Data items
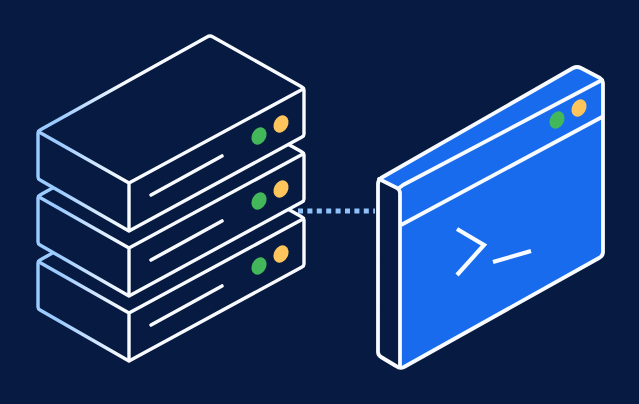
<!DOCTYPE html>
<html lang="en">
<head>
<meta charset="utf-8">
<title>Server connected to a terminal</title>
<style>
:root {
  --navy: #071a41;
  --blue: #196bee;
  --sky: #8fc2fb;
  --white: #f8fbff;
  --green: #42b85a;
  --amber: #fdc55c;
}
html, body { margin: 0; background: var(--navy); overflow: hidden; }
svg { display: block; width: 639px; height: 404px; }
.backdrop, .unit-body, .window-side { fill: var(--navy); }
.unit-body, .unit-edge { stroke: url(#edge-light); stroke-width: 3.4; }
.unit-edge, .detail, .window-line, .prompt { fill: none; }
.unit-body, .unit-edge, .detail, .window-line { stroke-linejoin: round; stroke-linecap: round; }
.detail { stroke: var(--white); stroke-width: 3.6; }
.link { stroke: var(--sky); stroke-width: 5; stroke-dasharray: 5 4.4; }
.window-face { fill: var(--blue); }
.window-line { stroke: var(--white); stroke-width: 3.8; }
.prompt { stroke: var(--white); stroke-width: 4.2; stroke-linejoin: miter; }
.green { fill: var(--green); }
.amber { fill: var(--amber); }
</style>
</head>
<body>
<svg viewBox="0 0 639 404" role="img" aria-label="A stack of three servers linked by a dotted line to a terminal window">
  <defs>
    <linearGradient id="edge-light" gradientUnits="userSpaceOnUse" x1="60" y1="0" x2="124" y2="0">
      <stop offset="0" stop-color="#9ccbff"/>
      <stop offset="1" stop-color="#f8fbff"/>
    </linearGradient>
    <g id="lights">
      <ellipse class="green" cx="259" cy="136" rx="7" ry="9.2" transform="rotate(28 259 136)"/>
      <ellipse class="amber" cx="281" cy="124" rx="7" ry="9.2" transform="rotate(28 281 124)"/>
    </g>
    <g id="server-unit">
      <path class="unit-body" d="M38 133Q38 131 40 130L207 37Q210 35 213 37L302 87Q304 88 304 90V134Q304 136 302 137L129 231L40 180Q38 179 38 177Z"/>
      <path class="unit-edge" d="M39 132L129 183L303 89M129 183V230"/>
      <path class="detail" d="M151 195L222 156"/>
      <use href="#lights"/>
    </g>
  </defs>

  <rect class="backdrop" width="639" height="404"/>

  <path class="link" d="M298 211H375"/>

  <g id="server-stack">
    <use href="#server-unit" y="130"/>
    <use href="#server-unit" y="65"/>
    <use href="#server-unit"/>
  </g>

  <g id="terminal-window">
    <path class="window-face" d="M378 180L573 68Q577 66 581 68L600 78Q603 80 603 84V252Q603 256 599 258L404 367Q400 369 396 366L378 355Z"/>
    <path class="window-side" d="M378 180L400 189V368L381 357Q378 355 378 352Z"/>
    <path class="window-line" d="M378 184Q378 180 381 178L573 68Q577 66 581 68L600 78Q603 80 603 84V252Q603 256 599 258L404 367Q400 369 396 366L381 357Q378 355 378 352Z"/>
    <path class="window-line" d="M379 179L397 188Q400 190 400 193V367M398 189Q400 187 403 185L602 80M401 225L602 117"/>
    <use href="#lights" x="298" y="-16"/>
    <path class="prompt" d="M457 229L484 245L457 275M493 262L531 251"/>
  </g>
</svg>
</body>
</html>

**What you need to do**
Lines holding "ellipse": copy each one from the records above.

**Answer to this problem**
      <ellipse class="green" cx="259" cy="136" rx="7" ry="9.2" transform="rotate(28 259 136)"/>
      <ellipse class="amber" cx="281" cy="124" rx="7" ry="9.2" transform="rotate(28 281 124)"/>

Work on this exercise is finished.